● **WORK TO COMPLETE**:
Among the entries that follow, count the lines that contain the word "href" and say how many there are, writing nothing else.
── LISTED ENTRIES
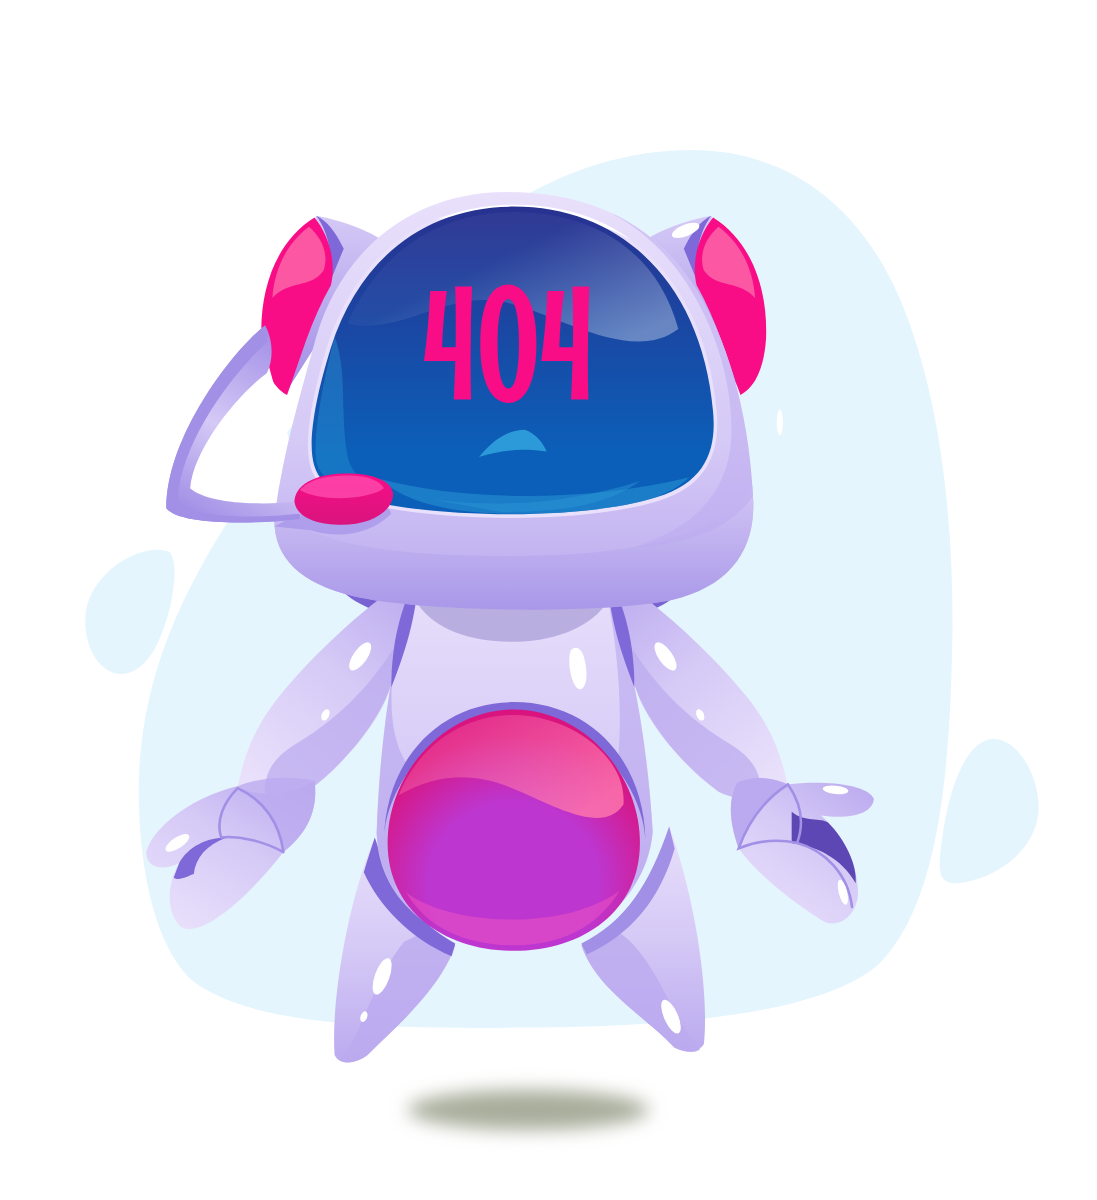
<!DOCTYPE html>
<html lang="en">
<head>
<meta charset="utf-8">
<title>404</title>
<link rel="stylesheet" href="https://fonts.googleapis.com/css2?family=Mouse+Memoirs&display=swap">
<style>
  :root {
    --paper: #ffffff;
    --sky: #e4f5fe;
    --lilac-light: #e9e0fb;
    --lilac: #d5c9f6;
    --lilac-mid: #bbaaef;
    --lilac-deep: #a28fe6;
    --violet: #7f68d8;
    --violet-dark: #5c47b4;
    --pink: #f80d86;
    --pink-deep: #d9147f;
    --pink-soft: #fd74ad;
    --magenta: #bd36cf;
    --navy: #283190;
    --blue: #0b5fb8;
    --blue-light: #2c9ad8;
    --shadow: #a9ad9b;
  }
  html, body { margin: 0; background: var(--paper); }
  body { width: 1097px; height: 1200px; overflow: hidden; }
  .error-art { display: block; width: 1097px; height: 1200px; }
  .s-light { stop-color: var(--lilac-light); }
  .s-lilac { stop-color: var(--lilac); }
  .s-mid { stop-color: var(--lilac-mid); }
  .s-deep { stop-color: var(--lilac-deep); }
  .s-violet { stop-color: var(--violet); }
  .s-violet-dark { stop-color: var(--violet-dark); }
  .s-navy { stop-color: var(--navy); }
  .s-blue { stop-color: var(--blue); }
  .s-pink { stop-color: var(--pink); }
  .s-pink-deep { stop-color: var(--pink-deep); }
  .s-magenta { stop-color: var(--magenta); }
  .s-soft { stop-color: var(--pink-soft); }
  .s-soft-clear { stop-color: var(--pink-soft); stop-opacity: .15; }
  .s-white { stop-color: #fff; stop-opacity: .34; }
  .s-clear { stop-color: #fff; stop-opacity: .04; }
  .sky { fill: var(--sky); }
  .seam { fill: none; stroke: var(--lilac-deep); stroke-width: 1.4; stroke-linecap: round; }
  .glint { fill: #fff; }
  .violet { fill: var(--violet); }
  .shade { fill: var(--lilac-mid); }
  .code { font-family: "Mouse Memoirs", "Londrina Solid", sans-serif; font-size: 88px; fill: var(--pink); }
</style>
</head>
<body>
<svg class="error-art" viewBox="0 0 600 656.3" preserveAspectRatio="none" role="img" aria-label="Floating robot with a headset showing 404 on its screen">
  <defs>
    <linearGradient id="shell" x1="0" y1="0" x2="0" y2="1">
      <stop offset="0" class="s-light"/><stop offset=".6" class="s-lilac"/><stop offset="1" class="s-mid"/>
    </linearGradient>
    <linearGradient id="jaw" x1="0" y1="0" x2="0" y2="1">
      <stop offset="0" class="s-lilac"/><stop offset="1" class="s-deep"/>
    </linearGradient>
    <linearGradient id="limb" x1=".9" y1="0" x2=".2" y2="1">
      <stop offset="0" class="s-mid"/><stop offset=".45" class="s-lilac"/><stop offset="1" class="s-light"/>
    </linearGradient>
    <linearGradient id="leg" x1=".4" y1="0" x2=".4" y2="1">
      <stop offset="0" class="s-light"/><stop offset=".5" class="s-lilac"/><stop offset="1" class="s-mid"/>
    </linearGradient>
    <linearGradient id="neck" x1="0" y1="0" x2="1" y2="0">
      <stop offset="0" class="s-violet"/><stop offset=".5" class="s-violet-dark"/><stop offset="1" class="s-violet"/>
    </linearGradient>
    <linearGradient id="boom" x1=".7" y1="0" x2=".3" y2="1">
      <stop offset="0" class="s-deep"/><stop offset=".55" class="s-lilac"/><stop offset="1" class="s-deep"/>
    </linearGradient>
    <linearGradient id="glass" x1="0" y1="0" x2="0" y2="1">
      <stop offset="0" class="s-navy"/><stop offset=".8" class="s-blue"/><stop offset="1" class="s-blue"/>
    </linearGradient>
    <linearGradient id="gloss" x1="0" y1="0" x2="1" y2=".8">
      <stop offset="0" class="s-clear"/><stop offset=".45" class="s-clear"/><stop offset="1" class="s-white"/>
    </linearGradient>
    <radialGradient id="belly" cx=".5" cy=".72" r=".62">
      <stop offset="0" class="s-magenta"/><stop offset=".55" class="s-magenta"/><stop offset="1" class="s-pink-deep"/>
    </radialGradient>
    <linearGradient id="pinkGloss" x1="0" y1="0" x2="1" y2=".7">
      <stop offset="0" class="s-soft-clear"/><stop offset="1" class="s-soft"/>
    </linearGradient>
    <linearGradient id="micFill" x1="0" y1="0" x2="0" y2="1">
      <stop offset="0" class="s-pink"/><stop offset="1" class="s-pink-deep"/>
    </linearGradient>
    <filter id="soften" x="-30%" y="-100%" width="160%" height="300%"><feGaussianBlur stdDeviation="5"/></filter>
    <clipPath id="headClip"><path d="M277 105C225 105 187 137 173 184C163 220 154 251 150 284C150 306 165 319 193 326C230 335 331 336 368 328C397 321 413 303 412 274C410 232 401 193 382 160C358 121 322 105 277 105Z"/></clipPath>
    <clipPath id="screenClip"><path d="M281 113C231 113 196 143 181 190C172 219 168 243 172 255C176 268 190 272 212 276C258 284 324 283 359 272C386 264 392 246 390 225C384 156 341 113 281 113Z"/></clipPath>

    <g id="ear">
      <path d="M173 118C184 120 197 124 207 130L172 190L158 212C163 180 164 145 173 118Z" fill="url(#jaw)"/>
      <path d="M173 118C179 121 183 126 188 136L181 153C182 138 179 126 173 118Z" class="violet"/>
      <path d="M172 119C151 132 142 158 143 185C144 201 149 212 157 216C164 197 170 175 181 156C184 143 180 129 172 119Z" fill="var(--pink)"/>
      <path d="M169 124C157 133 150 147 149 163C158 153 170 158 177 148C180 139 176 130 169 124Z" fill="var(--pink-soft)" opacity=".72"/>
    </g>
    <g id="arm">
      <path d="M229 313C204 327 169 360 151 383C138 400 133 415 130 431C141 438 157 439 168 433C188 419 210 392 214 374C215 352 221 332 229 313Z" fill="url(#limb)"/>
      <path d="M214 374C207 396 187 419 168 433C160 437 152 437 145 435C144 424 149 415 160 408C184 394 201 377 215 355Z" class="shade" opacity=".72"/>
      <path d="M229 313C219 332 214 352 214 376C221 358 228 338 229 313Z" class="violet"/>
      <ellipse cx="197" cy="359" rx="3.8" ry="9" transform="rotate(35 197 359)" class="glint"/>
      <ellipse cx="178" cy="391" rx="2" ry="3.3" transform="rotate(25 178 391)" class="glint"/>
    </g>
  </defs>

  <g id="backdrop" class="sky">
    <path d="M378 82C430 82 470 112 492 163C514 215 521 280 521 342C520 420 514 492 482 526C452 555 365 562 282 562C205 563 137 560 106 537C83 517 75 468 76 425C78 371 98 327 126 283C161 226 203 175 252 132C290 99 335 82 378 82Z"/>
    <path d="M93 302C98 309 95 332 87 350C81 364 71 371 62 368C51 364 45 349 47 334C51 312 78 296 93 302Z"/>
    <path d="M543 404C557 404 569 425 568 444C566 467 542 482 522 483C513 483 513 475 515 461C519 429 529 405 543 404Z"/>
  </g>

  <ellipse id="ground-shadow" cx="289" cy="607" rx="66" ry="11" fill="var(--shadow)" filter="url(#soften)"/>

  <g id="robot">
    <g id="legs">
      <path d="M205 458C190 493 181 548 183 577C186 583 194 582 201 577C216 562 241 541 249 517C229 505 214 486 205 458Z" fill="url(#leg)"/>
      <path d="M249 517C241 541 216 562 201 577C196 581 190 582 186 580C198 566 205 534 221 515L236 508Z" class="shade" opacity=".8"/>
      <path d="M205 458C203 464 201 470 199 477C207 495 224 513 247 523L249 516C229 505 214 486 205 458Z" class="violet"/>
      <ellipse cx="209" cy="534" rx="4" ry="10.5" transform="rotate(20 209 534)" class="glint"/>
      <ellipse cx="199" cy="556" rx="1.8" ry="3" transform="rotate(20 199 556)" class="glint"/>
      <path d="M366 452C380 490 388 542 385 571C382 576 376 576 369 573C353 556 326 541 318 517C343 504 356 484 366 452Z" fill="url(#leg)"/>
      <path d="M318 517C326 541 353 556 369 573C375 576 380 576 383 574C367 557 360 526 340 511L333 509Z" class="shade" opacity=".8"/>
      <path d="M366 452C355 484 342 504 318 516L321 522C345 511 361 492 369 464Z" fill="var(--lilac-deep)"/>
      <ellipse cx="367" cy="556" rx="3.8" ry="10" transform="rotate(-24 367 556)" class="glint"/>
    </g>

    <path id="collar" d="M183 318C196 307 365 306 376 318C366 338 321 345 281 345C239 345 194 337 183 318Z" fill="url(#neck)"/>

    <g id="torso">
      <path d="M229 326C246 304 315 303 332 324C345 353 354 405 357 455C353 490 325 518 281 518C236 518 207 491 206 456C207 420 212 358 229 326Z" fill="url(#shell)"/>
      <path d="M332 324C345 353 354 405 357 455C356 466 353 475 347 484L338 416C341 384 337 352 332 324Z" class="shade" opacity=".65"/>
      <path d="M215 366C210 395 207 427 206 456C207 468 210 478 216 487L222 417C214 404 213 386 215 366Z" class="shade" opacity=".7"/>
      <path d="M229 331C238 317 257 309 281 309C306 309 323 318 331 331C321 344 302 351 280 351C257 351 238 344 229 331Z" fill="#b8aee0"/>
      <path d="M312 356C315 352 319 355 320 362C322 371 320 377 317 377C313 376 310 363 312 356Z" class="glint"/>
    </g>

    <g id="belly-panel">
      <path d="M281 384C322 384 352 415 353 459C351 425 316 389 281 389C246 389 211 425 210 459C211 415 241 384 281 384Z" class="violet"/>
      <path d="M281 388C319 388 350 423 350 461C350 498 319 520 281 520C243 520 212 498 212 461C212 423 243 388 281 388Z" fill="url(#belly)"/>
      <path d="M281 391C251 391 228 410 218 435C244 420 266 424 287 434C309 444 331 455 341 440C343 414 312 391 281 391Z" fill="url(#pinkGloss)" opacity=".85"/>
      <path d="M222 488C245 506 308 510 339 487C326 508 306 517 281 517C255 517 234 508 222 488Z" fill="#f254c4" opacity=".5"/>
    </g>

    <use href="#arm"/>
    <use href="#arm" transform="translate(561 0) scale(-1 1)"/>

    <g id="left-hand">
      <path d="M130 430C111 434 85 449 80 466C80 476 91 476 98 472C90 486 92 501 99 507C111 514 139 487 155 466C169 455 174 442 172 427C160 435 141 437 130 430Z" fill="url(#limb)"/>
      <path d="M130 430C142 425 158 424 172 427C174 442 169 455 155 466C152 451 145 438 130 430Z" class="shade" opacity=".8"/>
      <path d="M98 472C103 463 113 458 124 458C113 462 107 469 106 478C103 479 98 482 95 480Z" class="violet"/>
      <path d="M130 431C122 439 118 449 121 458C131 457 144 460 155 466M130 431C145 438 153 451 155 466" class="seam"/>
      <ellipse cx="97" cy="461" rx="3" ry="7.5" transform="rotate(57 97 461)" class="glint"/>
    </g>
    <g id="right-hand">
      <path d="M431 429C447 427 474 428 478 437C477 446 463 448 449 446C462 457 471 477 469 492C466 504 456 508 449 503C433 493 414 478 404 464C399 450 398 438 403 428C411 424 422 425 431 429Z" fill="url(#limb)"/>
      <path d="M403 428C411 424 422 425 431 429C418 437 409 450 404 464C399 450 398 438 403 428Z" class="shade"/>
      <path d="M433 444C440 450 449 447 453 450C462 459 469 473 468 483C460 469 447 463 433 461Z" fill="var(--violet-dark)"/>
      <path d="M431 429C417 438 409 450 404 464C416 459 426 459 436 461C440 450 438 439 431 429" class="seam"/>
      <path d="M436 461C451 465 464 478 466 496" class="seam"/>
      <ellipse cx="457" cy="432" rx="7" ry="2.3" transform="rotate(6 457 432)" class="glint"/>
      <ellipse cx="461" cy="488" rx="2.3" ry="7" transform="rotate(-14 461 488)" class="glint"/>
    </g>

    <g id="ears">
      <use href="#ear"/>
      <use href="#ear" transform="translate(562 0) scale(-1 1)"/>
      <ellipse cx="375" cy="126" rx="8" ry="3.2" transform="rotate(-22 375 126)" class="glint"/>
    </g>

    <path id="boom-gap" d="M147 200L158 240L154 276L120 275L102 266C107 240 130 213 147 200Z" fill="var(--paper)"/>

    <g id="head">
      <path d="M277 105C225 105 187 137 173 184C163 220 154 251 150 284C150 306 165 319 193 326C230 335 331 336 368 328C397 321 413 303 412 274C410 232 401 193 382 160C358 121 322 105 277 105Z" fill="url(#shell)"/>
      <g clip-path="url(#headClip)">
        <path d="M150 278C172 299 220 304 276 304C340 304 392 297 414 262V340H145Z" fill="url(#jaw)" opacity=".85"/>
        <path d="M335 117C378 139 402 196 400 240C398 270 380 288 348 299C381 297 405 287 416 264C414 200 388 128 335 117Z" class="shade" opacity=".5"/>
        <path d="M170 290C186 295 203 292 214 281L208 268L165 280L150 288Z" fill="var(--lilac-deep)" opacity=".65"/>
      </g>
      <path d="M281 111C230 111 194 142 179 189C170 219 166 243 170 256C174 269 190 274 212 278C258 286 325 285 360 274C387 266 394 247 392 225C386 155 342 111 281 111Z" fill="var(--lilac-light)"/>
      <path d="M239 120C270 107 316 109 345 131C318 115 274 113 239 120Z" class="glint"/>
    </g>

    <g id="screen">
      <path d="M281 113C231 113 196 143 181 190C172 219 168 243 172 255C176 268 190 272 212 276C258 284 324 283 359 272C386 264 392 246 390 225C384 156 341 113 281 113Z" fill="url(#glass)"/>
      <g clip-path="url(#screenClip)">
        <path d="M281 116C238 116 207 139 190 177C220 184 246 157 279 166C307 173 346 199 371 180C360 138 325 116 281 116Z" fill="url(#gloss)"/>
        <path d="M183 184C190 202 186 227 190 249C192 260 202 267 212 271C190 269 175 264 173 252C171 235 178 204 183 184Z" fill="var(--blue-light)" opacity=".38"/>
        <path d="M208 262C252 274 321 275 377 261C359 278 322 281 281 281C253 281 224 277 208 262Z" fill="var(--blue-light)" opacity=".5"/>
        <path d="M213 269C261 280 310 276 350 263C329 279 296 280 274 280Z" fill="var(--blue-light)" opacity=".45"/>
      </g>
      <path id="mouth" d="M262 250C269 241 278 235 287 235C293 237 297 242 299 247C286 245 274 246 262 250Z" fill="var(--blue-light)"/>
      <text class="code" x="231" y="219" textLength="94" lengthAdjust="spacingAndGlyphs">404</text>
    </g>

    <g id="headset">
      <path d="M145 178C128 191 91 238 91 278C98 287 136 287 164 284L166 274C140 277 113 275 104 267C106 245 130 216 146 204C150 196 149 185 145 178Z" fill="url(#boom)"/>
      <path d="M145 178C128 191 91 238 91 278C98 287 136 287 164 284L164 281C135 284 105 283 97 274C99 241 127 205 146 187Z" fill="var(--lilac-deep)"/>
      <path d="M161 274C162 263 176 259 190 259C204 259 215 263 215 271C214 281 201 287 187 287C173 287 162 283 161 274Z" fill="url(#micFill)"/>
      <path d="M164 268C170 261 182 260 191 260C201 260 208 263 210 267C202 273 176 275 164 268Z" fill="#ff4fb0" opacity=".75"/>
    </g>
  </g>
  <ellipse cx="426.500" cy="231" rx="1.700" ry="7" class="glint"/>
</svg>
</body>
</html>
────
● **TASK OUTPUT**:
5